Exercise instructions → Copy out every line holding the string "transform" from the records below.

[Stored data]
# # # # # # #
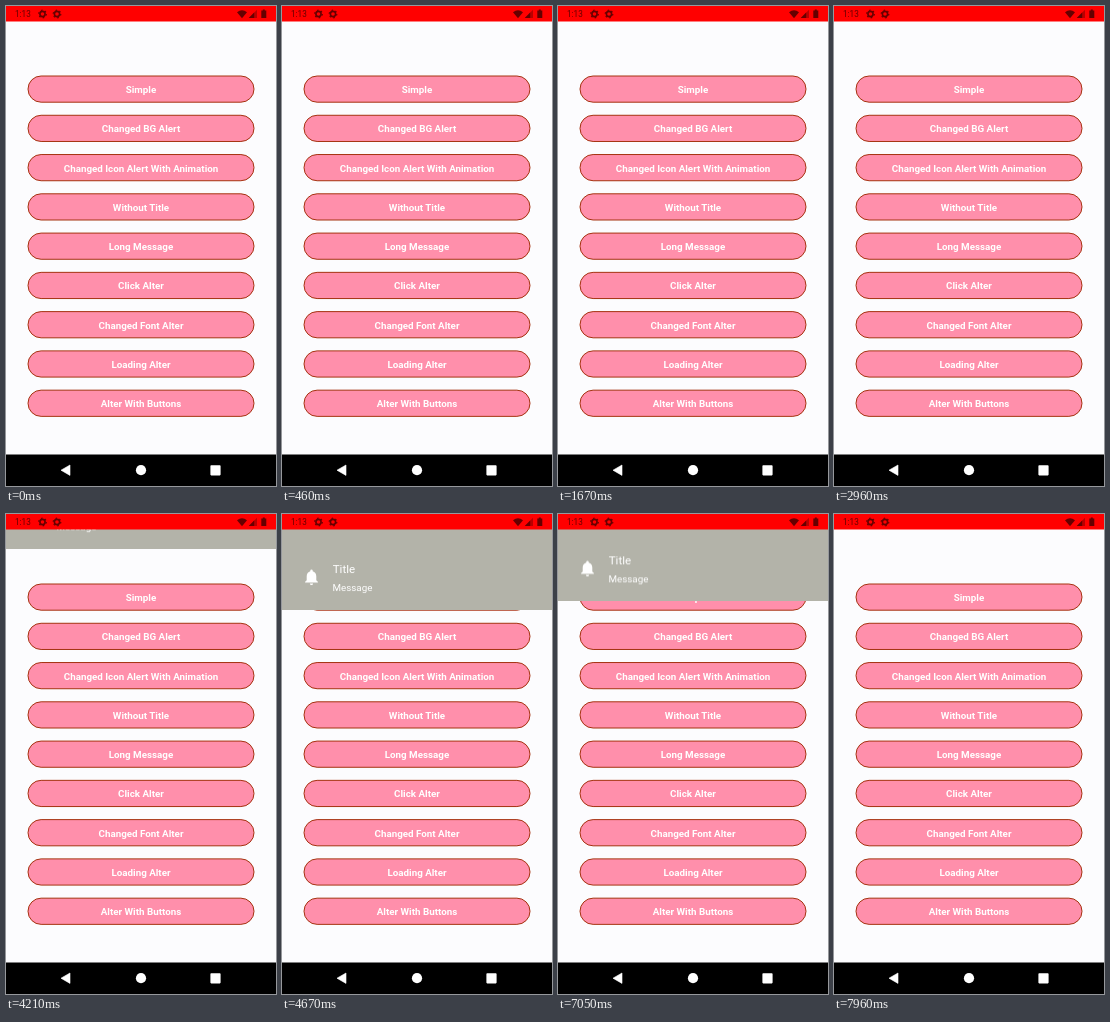
Animation of 270 by 480 pixels, one loop 8 s. Source, as an HTML page:

```html
<!DOCTYPE html>
<html lang="en">
<head>
<meta charset="utf-8">
<title>Alert demo</title>
<style>
  html, body { margin: 0; width: 100%; height: 100%; overflow: hidden; background: #fcfcfe; }
  svg { display: block; width: 100vw; height: 100vh; }
  text { font-family: Roboto, "Noto Sans", sans-serif; }
  .button rect { fill: #ff8fab; stroke: #a5320f; stroke-width: 1; }
  .button text { fill: #fff; font-size: 9.8px; font-weight: 700; text-anchor: middle; }
  .alert { animation: slide 8s infinite; }
  .alert text { fill: #fff; }
  @keyframes slide {
    0% { transform: translateY(-99px); }
    51.225% { transform: translateY(-99px); animation-timing-function: cubic-bezier(.333, 1, .667, 1); }
    61.6% { transform: translateY(0); }
    82.75% { transform: translateY(0); animation-timing-function: cubic-bezier(.333, 0, .667, 0); }
    93.75%, 100% { transform: translateY(-99px); }
  }
</style>
</head>
<body>
<svg viewBox="0 0 270 480" preserveAspectRatio="none">
  <defs>
    <g id="gear" fill="none" stroke="#660000">
      <circle r="2.6" stroke-width="1.6"/>
      <circle r="3.8" stroke-width="1.2" stroke-dasharray="1.6 2.38"/>
    </g>
  </defs>
  <rect width="270" height="480" fill="#fcfcfe"/>
  <g id="list"></g>

  <g class="alert">
    <rect y="-10" width="270" height="109" fill="#b3b3a9"/>
    <path transform="translate(19.9 56.4) scale(.8)" fill="#fff"
      d="M12 22c1.1 0 2-.9 2-2h-4c0 1.1.9 2 2 2zm6-6v-5c0-3.07-1.64-5.64-4.5-6.32V4a1.5 1.5 0 0 0-3 0v.68C7.63 5.36 6 7.92 6 11v5l-2 2v1h16v-1z"/>
    <text x="50.7" y="62.2" font-size="11.6">Title</text>
    <text x="50.5" y="80.3" font-size="9.8">Message</text>
  </g>

  <rect width="270" height="15.5" fill="#f00"/>
  <text x="9" y="11" font-size="8.2" fill="#660000">1:13</text>
  <use href="#gear" x="36.5" y="8"/>
  <use href="#gear" x="51" y="8"/>
  <g fill="#660000">
    <path d="M231 6.2Q236 2.2 241 6.2L236 12.2Z"/>
    <path d="M251 3.8V12H242.8Z" opacity=".45"/>
    <path d="M248.2 6.6V12H242.8Z"/>
    <path d="M256.8 3.6h2v.9h1.5V12h-5V4.5h1.5z"/>
  </g>

  <rect y="448.5" width="270" height="31.5"/>
  <g fill="#fff">
    <path d="M55 464.2L64 459V469.4Z" stroke="#fff" stroke-width=".6" stroke-linejoin="round"/>
    <circle cx="135" cy="464.2" r="5.1"/>
    <rect x="204.4" y="459.2" width="10.2" height="10.2" rx=".8"/>
  </g>
</svg>
<script>
  const labels = ['Simple', 'Changed BG Alert', 'Changed Icon Alert With Animation',
    'Without Title', 'Long Message', 'Click Alter', 'Changed Font Alter',
    'Loading Alter', 'Alter With Buttons'];
  document.getElementById('list').innerHTML = labels.map((label, i) =>
    `<g class="button" transform="translate(0 ${(i * 39.27).toFixed(2)})">
      <rect x="22" y="70" width="226" height="26.2" rx="13.1"/>
      <text x="135" y="87">${label}</text>
    </g>`).join('');
</script>
</body>
</html>
```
# # # # # # #
Task answer →
    0% { transform: translateY(-99px); }
    51.225% { transform: translateY(-99px); animation-timing-function: cubic-bezier(.333, 1, .667, 1); }
    61.6% { transform: translateY(0); }
    82.75% { transform: translateY(0); animation-timing-function: cubic-bezier(.333, 0, .667, 0); }
    93.75%, 100% { transform: translateY(-99px); }
    <path transform="translate(19.9 56.4) scale(.8)" fill="#fff"
    `<g class="button" transform="translate(0 ${(i * 39.27).toFixed(2)})">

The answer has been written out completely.